There are chances that Mira Nair doesn’t know who Kanti Shah is. There are also chances that if Mira Nair reads this article, she’ll guffaw and shake her head at the very notion of her name and Kanti Shah’s name being taken in the same sentence. But Bollywood being what it is, Kanti Shah once made a film named Kamjwala, that was completely based on Kamasutra. It’s another matter that Mira Nair’s film was highly controversial and heavily censored and nobody did a pipsqueak about Kanti Shah’s Kamjwala. So, without further ado, here’s what her Kamjwala was all about.
Kamjwala is the story of two women who have grown up together, one a daughter of the King and another her servant – or dasi. The two are good friends while growing up, but there is always that thing about one being a servant and the other being a princess. The princess is soon married off, but before the wedding ceremony, the prince is enamored with the servant and has sexual intercourse with her. Basically, Kaamjwala is faithful to the original Kamasutra but changes track when it wants to bring it to a mainstream end.

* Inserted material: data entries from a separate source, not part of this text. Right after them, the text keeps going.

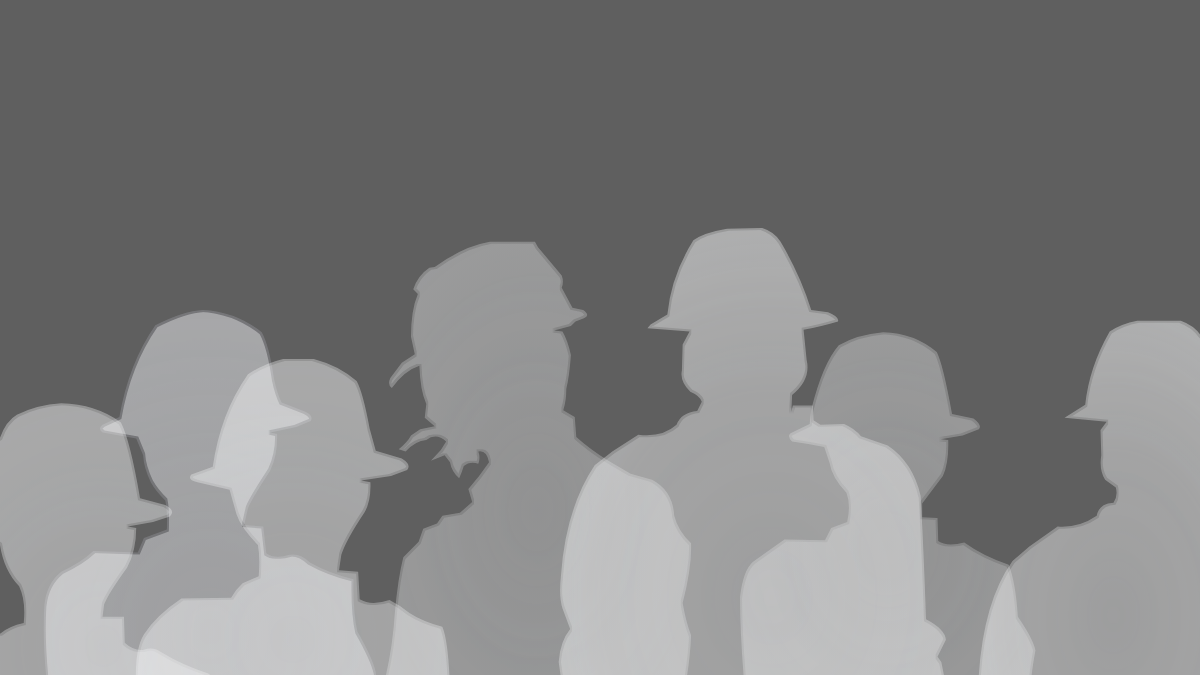
<!DOCTYPE html>
<html lang="en">
<head>
<meta charset="utf-8">
<title>Hat silhouettes</title>
<style>
  :root {
    --ground: #5f5f5f;
    --veil: #f3f4f5;
  }
  html, body { margin: 0; padding: 0; overflow: hidden; background: var(--ground); }
  .canvas { width: 1200px; height: 675px; overflow: hidden; background: var(--ground); }
  .crowd { display: block; width: 1200px; height: 675px; }
  .tone stop { stop-color: var(--veil); }
  .soft { filter: url(#soft-rim); }
  .dark { filter: url(#dark-rim); }
</style>
</head>
<body>
<main class="canvas">
<svg class="crowd" viewBox="0 0 1568 882" preserveAspectRatio="none" role="img" aria-label="Overlapping translucent grey silhouettes of seven people wearing hats">
  <defs>
    <filter id="soft-rim" filterUnits="userSpaceOnUse" x="-60" y="250" width="1700" height="720" color-interpolation-filters="sRGB">
      <feComponentTransfer in="SourceGraphic" result="rim"><feFuncA type="linear" slope=".72"/></feComponentTransfer>
      <feMorphology in="SourceGraphic" operator="erode" radius="2.4" result="core"/>
      <feComponentTransfer in="core" result="body"><feFuncA type="linear" slope=".43"/></feComponentTransfer>
      <feMerge><feMergeNode in="rim"/><feMergeNode in="body"/></feMerge>
    </filter>
    <filter id="dark-rim" filterUnits="userSpaceOnUse" x="-60" y="250" width="1700" height="720" color-interpolation-filters="sRGB">
      <feComponentTransfer in="SourceGraphic" result="rim"><feFuncR type="linear" slope=".94"/><feFuncG type="linear" slope=".94"/><feFuncA type="linear" slope=".36"/></feComponentTransfer>
      <feMorphology in="SourceGraphic" operator="erode" radius="2.4" result="core"/>
      <feComponentTransfer in="core" result="body"><feFuncA type="linear" slope=".77"/></feComponentTransfer>
      <feMerge><feMergeNode in="rim"/><feMergeNode in="body"/></feMerge>
    </filter>
    <radialGradient id="tone-light" class="tone" cx=".55" cy=".8" r=".85">
      <stop offset="0" stop-opacity=".42"/><stop offset=".5" stop-opacity=".46"/><stop offset="1" stop-opacity=".56"/>
    </radialGradient>
    <radialGradient id="tone-mid" class="tone" cx=".5" cy=".85" r=".9">
      <stop offset="0" stop-opacity=".44"/><stop offset="1" stop-opacity=".51"/>
    </radialGradient>
    <radialGradient id="tone-deep" class="tone" cx=".5" cy=".6" r=".7">
      <stop offset="0" stop-opacity=".33"/><stop offset="1" stop-opacity=".4"/>
    </radialGradient>
  </defs>

  <path id="feathered-hat" class="soft" fill="url(#tone-deep)" d="M640 316 L699 316 L703 323 L734 360 Q737 368 734 376 L740 387 L748 402 L762 405 Q772 412 763 416 L752 420 L746 426 L724 432 L735 433 Q742 445 746 464 Q744 492 740 508 Q740 524 736 536 L751 545 L753 571 Q772 588 795 602 L824 619 L852 627 Q879 641 881 674 Q886 694 903 710 Q904 742 892 788 Q896 812 903 830 Q902 860 895 900 L500 900 Q513 850 516 800 Q520 755 527 728 L547 708 L553 691 L571 684 L578 674 L601 670 L617 656 L612 639 L626 622 L639 604 Q636 588 625 590 Q628 598 625 606 Q614 602 606 609 Q604 616 600 625 Q590 616 588 604 L581 595 L563 602 L576 588 L583 577 Q570 565 557 575 Q543 576 530 590 L521 587 Q533 577 537 569 L549 561 L568 557 L555 546 L557 528 Q549 510 548 478 Q529 484 512 507 Q506 503 510 494 L525 474 L542 463 L537 440 Q537 405 546 384 L540 378 Q546 360 561 350 L568 349 Q605 322 640 316 Z"/>

  <path id="far-right-bowler" class="soft" fill="url(#tone-deep)" d="M1154 434 Q1195 435 1224 460 Q1232 475 1244 541 L1272 547 Q1284 556 1279 561 L1258 569 L1229 574 L1239 575 Q1240 605 1232 622 L1205 658 L1205 676 L1225 677 L1226 707 Q1237 715 1260 709 Q1285 727 1318 738 Q1327 760 1330 806 Q1350 835 1353 850 Q1349 870 1346 900 L973 900 Q967 830 967 780 Q971 745 984 734 L1025 705 L1078 706 L1086 690 L1107 682 Q1112 660 1106 644 Q1087 624 1084 605 L1077 584 L1056 580 L1035 577 Q1028 570 1033 566 L1058 554 L1060 535 Q1075 475 1096 451 Q1120 437 1154 434 Z"/>

  <path id="tall-bowler" class="soft" fill="url(#tone-light)" d="M950 299 L996 298 Q1012 303 1020 316 Q1046 360 1060 405 L1082 408 Q1097 414 1095 420 Q1075 426 1050 431 L1054 470 Q1060 496 1035 516 L1034 538 L1036 530 L1062 530 L1063 549 L1072 555 L1103 554 Q1117 560 1125 570 L1160 582 Q1193 604 1203 648 Q1207 720 1210 809 Q1235 822 1236 836 L1225 858 L1230 865 L1237 900 L735 900 L730 865 Q732 838 745 822 L735 795 Q730 780 733 752 Q739 665 777 608 L800 590 L834 568 Q865 572 884 555 Q890 539 911 537 L917 525 Q914 517 902 512 Q888 498 891 484 L892 450 L901 433 L846 429 L850 424 L872 411 Q877 360 906 314 Q920 304 950 299 Z"/>

  <path id="right-edge-hat" class="soft" fill="url(#tone-light)" d="M1486 419 L1543 419 Q1560 425 1569 438 L1600 470 L1600 900 L1278 900 Q1282 790 1323 733 L1345 714 L1382 688 Q1410 690 1433 674 Q1436 658 1455 657 Q1461 648 1458 637 L1444 627 Q1436 614 1439 595 L1438 562 L1446 551 L1391 546 L1418 529 Q1423 480 1450 433 Q1465 423 1486 419 Z"/>

  <path id="back-left-dome" class="dark" fill="url(#tone-mid)" d="M265 405 Q308 407 342 434 Q352 452 358 495 Q362 514 368 526 L399 538 Q410 543 406 550 L387 558 L353 565 L362 567 Q363 595 353 615 Q330 650 324 664 L319 686 L344 688 L348 723 Q359 731 378 725 Q392 722 405 735 Q430 749 462 757 Q461 800 467 825 Q487 860 491 878 L493 900 L62 900 Q55 840 58 790 Q61 762 80 747 Q106 735 122 720 L180 722 L188 703 L218 692 Q219 668 216 654 Q203 641 197 630 Q188 612 187 595 L178 573 L134 565 Q127 560 134 555 L156 545 Q168 475 203 425 Q240 406 265 405 Z"/>

  <path id="lower-left-dome" class="soft" fill="url(#tone-mid)" d="M80 527 Q125 528 158 552 Q170 575 183 651 L216 660 Q230 667 222 675 L200 682 L167 688 L178 690 Q178 720 166 742 Q142 775 136 790 L134 806 L162 806 L163 840 Q175 851 188 849 Q200 844 212 853 Q238 869 272 880 L300 900 L-30 900 L-30 830 L0 828 Q12 818 31 814 Q34 785 25 766 Q5 745 0 712 L-30 690 L-30 590 L0 572 Q8 550 22 542 Q48 529 80 527 Z"/>

  <path id="front-bowler" class="soft" fill="url(#tone-mid)" d="M370 469 L410 469 Q444 478 466 498 Q474 512 483 560 L491 589 L525 599 Q538 607 532 614 L511 622 L472 628 L484 630 Q485 655 476 670 Q452 706 446 725 L443 745 L468 747 L470 783 Q485 792 509 784 Q523 791 535 801 Q552 812 578 819 Q586 838 588 900 L178 900 Q175 850 188 829 Q204 804 237 782 L302 781 Q308 770 317 762 L338 753 Q340 728 337 712 Q315 690 309 672 L300 640 L258 630 Q244 627 250 620 L278 610 Q288 540 324 489 Q345 475 370 469 Z"/>
</svg>
</main>
</body>
</html>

Let’s get it out there – the film’s a badly cobbled together script for Sapna to strut about in skimpy, medieval dresses that reveal more than all the scenes in the original Kamasutra – apart from the actual sexual intercourse scenes.
Kanti Shah knows what his USP is every other scene has Sapna in various stages of undress. The executive producer (if there was one) leaves things such as AC ducts, processed glass, mechanical clocks, wrought iron window frames in the frame – so it is difficult to say which century the film is set in.
What Kaamjwala doesn’t have is subtlety. While Nair took pains and the actors used acting chops to bring out aspects like feminine jealousy, class divide, misogny and such, Kaamjwala does it all with a background dialogue that tells the character’s thoughts. The teacher who teaches the art of Kamasutra literally moves about with a bound copy of the book that looks like it’s picked off the nearest stationery shop. The costumes are in all colours, but there are two similar factors – they are flashy and they are skimpy.
At SaamriCom, I usually stay way from smut cinema – simply because there’s so much it’d be impossible for one person to cover all of it, but Kaamjwala didn’t just interest me but intrigue me too. Here are two films based on the same concept – one of them never got a proper release in India because of frontal nudity.
While in Kaamjwala, Sapna is never fully clothed and her attire is more revealing than medieval. Kanti Shah has gone wild with this one, even the men are picturised in their ‘langots’. One of the scenes has Sapna partially nude, being massaged by a woman. Another scene has her make out with the female tutor who teaches her the Kamasutra. It’s amusing – and infuriating – as to how these scenes made the cut when these same ones caused controversy in another film. You can watch it over at YouTube: